Our family is our most important asset, yet we often overlook ways to protect our loved ones and their future. Here are 5 ways to help your family thrive in good times, and when things get difficult:
- Maintain a substantial rainy day fund. People change jobs with greater frequency these days than ever before, and not always as a result of their choosing. It makes great sense to fund an account that can be tapped in times of great need. A good rule of thumb is to maintain a fund worth three months of your current salary. Think of it as your “Wealth Savings Account” when something unforeseen occurs.
- Get enough insurance. But how do you know how much you need. Consider finding out one of your highest priorities. How would your sudden death, or disability, impact your family? What if someone gets hurt on your property and sues you? Are your protected? Is your health insurance plan in tune with your family’s needs? There are far more important questions that need to be answered, and there are available coverages to meet just about any need.
- Save for college. Whether you use a 529 Plan, or Coverdell Education Savings Account, or other tax advantaged plans, the reality is that you can save you and your family a great deal of stress, and loan interest, if you start saving now. But it’s also important to have a game plan for funding higher education and knowing how much, and where, to save. If you have kids, this should be a very high priority.
- Invest for your goals. Goals-based investing is catching fire because people tend to appreciate the concept of savings more if they believe it has a specific purpose.
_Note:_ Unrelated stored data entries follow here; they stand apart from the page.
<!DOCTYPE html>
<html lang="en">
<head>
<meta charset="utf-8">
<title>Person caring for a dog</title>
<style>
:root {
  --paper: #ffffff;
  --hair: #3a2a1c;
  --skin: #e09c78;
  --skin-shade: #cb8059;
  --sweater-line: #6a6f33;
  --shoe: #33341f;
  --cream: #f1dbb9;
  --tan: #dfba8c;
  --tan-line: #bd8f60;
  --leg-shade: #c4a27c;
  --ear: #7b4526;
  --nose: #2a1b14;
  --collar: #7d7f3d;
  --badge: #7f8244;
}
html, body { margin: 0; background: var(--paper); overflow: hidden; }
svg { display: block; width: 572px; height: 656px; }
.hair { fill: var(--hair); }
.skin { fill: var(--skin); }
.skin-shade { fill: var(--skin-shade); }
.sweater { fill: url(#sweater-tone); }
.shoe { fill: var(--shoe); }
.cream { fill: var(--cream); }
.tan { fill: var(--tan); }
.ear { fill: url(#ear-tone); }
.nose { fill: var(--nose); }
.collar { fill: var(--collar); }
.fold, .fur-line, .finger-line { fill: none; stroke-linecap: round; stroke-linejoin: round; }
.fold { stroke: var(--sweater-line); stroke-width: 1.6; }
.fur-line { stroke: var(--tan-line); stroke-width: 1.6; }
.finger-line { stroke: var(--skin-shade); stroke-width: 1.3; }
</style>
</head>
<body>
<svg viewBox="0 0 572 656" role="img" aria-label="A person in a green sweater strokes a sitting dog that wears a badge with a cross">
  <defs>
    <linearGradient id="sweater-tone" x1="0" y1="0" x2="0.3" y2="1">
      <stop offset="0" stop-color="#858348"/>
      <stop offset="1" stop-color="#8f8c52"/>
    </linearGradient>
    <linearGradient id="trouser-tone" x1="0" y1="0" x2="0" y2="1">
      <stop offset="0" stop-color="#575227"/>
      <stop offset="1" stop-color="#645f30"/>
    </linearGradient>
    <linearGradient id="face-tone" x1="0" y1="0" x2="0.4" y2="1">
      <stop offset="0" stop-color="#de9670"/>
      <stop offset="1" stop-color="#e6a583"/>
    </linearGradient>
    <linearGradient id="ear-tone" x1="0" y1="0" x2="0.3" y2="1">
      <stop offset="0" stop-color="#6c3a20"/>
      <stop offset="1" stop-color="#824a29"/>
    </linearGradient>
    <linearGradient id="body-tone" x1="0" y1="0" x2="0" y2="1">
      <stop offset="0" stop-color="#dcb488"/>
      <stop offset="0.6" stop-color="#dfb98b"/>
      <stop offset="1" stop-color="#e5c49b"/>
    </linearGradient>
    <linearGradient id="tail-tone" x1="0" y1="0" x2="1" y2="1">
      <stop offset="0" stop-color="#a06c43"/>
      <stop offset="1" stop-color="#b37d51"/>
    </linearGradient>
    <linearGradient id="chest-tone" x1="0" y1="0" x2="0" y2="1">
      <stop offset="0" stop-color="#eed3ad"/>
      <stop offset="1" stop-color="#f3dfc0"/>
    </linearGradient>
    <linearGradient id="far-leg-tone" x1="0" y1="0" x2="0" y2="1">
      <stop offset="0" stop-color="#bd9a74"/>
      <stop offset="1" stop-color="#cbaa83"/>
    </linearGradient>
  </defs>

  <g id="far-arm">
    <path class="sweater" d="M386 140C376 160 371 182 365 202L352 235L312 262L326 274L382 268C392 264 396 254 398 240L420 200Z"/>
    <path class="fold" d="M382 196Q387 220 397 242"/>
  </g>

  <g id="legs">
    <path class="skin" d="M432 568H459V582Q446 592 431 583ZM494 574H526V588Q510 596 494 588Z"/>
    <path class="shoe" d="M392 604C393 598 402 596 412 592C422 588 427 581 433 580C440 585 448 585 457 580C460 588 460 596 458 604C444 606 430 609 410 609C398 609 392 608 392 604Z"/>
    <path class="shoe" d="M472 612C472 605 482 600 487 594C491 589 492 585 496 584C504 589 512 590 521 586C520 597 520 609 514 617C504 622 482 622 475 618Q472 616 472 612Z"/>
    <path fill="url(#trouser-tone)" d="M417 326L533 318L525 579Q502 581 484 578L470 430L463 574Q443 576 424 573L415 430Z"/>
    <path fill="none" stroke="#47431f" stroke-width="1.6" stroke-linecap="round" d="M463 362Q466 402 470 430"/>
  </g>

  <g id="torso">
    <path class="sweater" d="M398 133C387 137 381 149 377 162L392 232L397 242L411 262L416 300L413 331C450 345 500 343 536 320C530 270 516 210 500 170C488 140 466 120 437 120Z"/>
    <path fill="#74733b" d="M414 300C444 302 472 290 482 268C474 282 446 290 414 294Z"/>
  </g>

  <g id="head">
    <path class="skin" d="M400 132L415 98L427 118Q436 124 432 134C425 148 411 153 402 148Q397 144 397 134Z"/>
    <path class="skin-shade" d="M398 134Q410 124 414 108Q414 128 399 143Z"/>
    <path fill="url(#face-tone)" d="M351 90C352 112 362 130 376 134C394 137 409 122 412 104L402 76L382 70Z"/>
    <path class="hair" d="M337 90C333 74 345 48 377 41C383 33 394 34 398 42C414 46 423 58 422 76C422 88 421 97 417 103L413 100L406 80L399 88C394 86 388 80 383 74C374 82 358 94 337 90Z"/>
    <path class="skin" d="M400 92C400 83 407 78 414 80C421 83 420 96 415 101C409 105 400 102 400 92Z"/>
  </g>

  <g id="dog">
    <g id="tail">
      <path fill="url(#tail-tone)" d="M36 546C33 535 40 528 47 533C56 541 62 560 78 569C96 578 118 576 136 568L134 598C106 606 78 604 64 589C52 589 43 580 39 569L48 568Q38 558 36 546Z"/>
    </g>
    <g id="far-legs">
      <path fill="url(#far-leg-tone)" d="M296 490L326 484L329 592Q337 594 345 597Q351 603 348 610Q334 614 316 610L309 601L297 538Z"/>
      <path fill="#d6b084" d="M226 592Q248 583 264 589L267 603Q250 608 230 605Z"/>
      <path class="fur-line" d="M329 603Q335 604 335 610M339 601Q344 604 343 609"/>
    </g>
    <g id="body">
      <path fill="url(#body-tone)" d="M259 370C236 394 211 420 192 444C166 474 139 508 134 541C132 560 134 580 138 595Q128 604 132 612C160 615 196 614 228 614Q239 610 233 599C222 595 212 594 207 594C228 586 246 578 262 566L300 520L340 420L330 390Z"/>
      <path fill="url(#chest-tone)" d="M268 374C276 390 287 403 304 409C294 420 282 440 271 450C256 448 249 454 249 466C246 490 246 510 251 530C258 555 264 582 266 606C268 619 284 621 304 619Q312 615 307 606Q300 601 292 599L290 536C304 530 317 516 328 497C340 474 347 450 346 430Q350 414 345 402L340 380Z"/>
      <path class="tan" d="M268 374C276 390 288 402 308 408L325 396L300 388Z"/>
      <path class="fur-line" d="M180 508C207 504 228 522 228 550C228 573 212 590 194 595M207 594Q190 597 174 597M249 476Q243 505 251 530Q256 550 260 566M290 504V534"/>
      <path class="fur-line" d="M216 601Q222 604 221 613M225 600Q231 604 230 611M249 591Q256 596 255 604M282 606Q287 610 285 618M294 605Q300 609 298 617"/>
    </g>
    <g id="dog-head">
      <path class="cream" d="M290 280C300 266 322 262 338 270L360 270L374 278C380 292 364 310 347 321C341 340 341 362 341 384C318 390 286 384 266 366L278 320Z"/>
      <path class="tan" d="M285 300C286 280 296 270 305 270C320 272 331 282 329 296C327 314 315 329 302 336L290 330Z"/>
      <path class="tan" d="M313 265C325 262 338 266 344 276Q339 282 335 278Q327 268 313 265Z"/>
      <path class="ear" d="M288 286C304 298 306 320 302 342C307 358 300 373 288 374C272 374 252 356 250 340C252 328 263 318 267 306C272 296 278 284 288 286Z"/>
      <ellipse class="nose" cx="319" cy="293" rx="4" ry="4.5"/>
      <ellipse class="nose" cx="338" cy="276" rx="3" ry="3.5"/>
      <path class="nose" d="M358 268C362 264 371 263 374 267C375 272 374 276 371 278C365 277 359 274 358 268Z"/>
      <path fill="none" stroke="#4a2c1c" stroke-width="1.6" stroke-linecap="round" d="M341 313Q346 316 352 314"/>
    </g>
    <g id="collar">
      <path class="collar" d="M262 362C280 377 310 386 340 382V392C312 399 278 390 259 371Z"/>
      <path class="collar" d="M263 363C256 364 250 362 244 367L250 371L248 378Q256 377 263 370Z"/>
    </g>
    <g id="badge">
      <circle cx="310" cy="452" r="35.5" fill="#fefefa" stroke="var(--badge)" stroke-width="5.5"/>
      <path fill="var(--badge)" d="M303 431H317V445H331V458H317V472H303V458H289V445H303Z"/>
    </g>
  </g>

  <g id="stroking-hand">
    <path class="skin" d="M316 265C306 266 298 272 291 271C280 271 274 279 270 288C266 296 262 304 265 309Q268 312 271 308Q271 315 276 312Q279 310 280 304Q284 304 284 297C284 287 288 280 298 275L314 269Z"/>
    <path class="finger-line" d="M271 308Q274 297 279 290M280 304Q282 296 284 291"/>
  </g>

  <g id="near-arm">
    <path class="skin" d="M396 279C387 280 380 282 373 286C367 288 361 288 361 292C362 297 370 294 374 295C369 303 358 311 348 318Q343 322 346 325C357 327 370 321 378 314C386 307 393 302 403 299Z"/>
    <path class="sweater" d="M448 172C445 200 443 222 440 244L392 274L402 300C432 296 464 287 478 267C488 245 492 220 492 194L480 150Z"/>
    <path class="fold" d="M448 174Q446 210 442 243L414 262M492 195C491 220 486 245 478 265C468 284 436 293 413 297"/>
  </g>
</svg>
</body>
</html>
Sure, there’s education and retirement savings strategies and accounts, but how about trip planning, and holiday spending? Or saving for a new car? I’m sure you can think of many reasons to save. Think about establishing an account and investment strategy for each goal you have.
- Invest for retirement even if you don’t get a company match. Financial security in retirement is your responsibility, and it is expected that employers will continue to diminish their contributions to your cause. Know your tax-deductible limits and strive to get as close to them as possible. If your company matches your contribution, great. And don’t forget to contribute to a spousal IRA if one of you is staying at home with kids.
If you would like to take the time to review these and other issues with us in a complimentary, no obligation consultation, please contact us at (855) 786-9584, Option 1 or email us at firstname.lastname@example.org.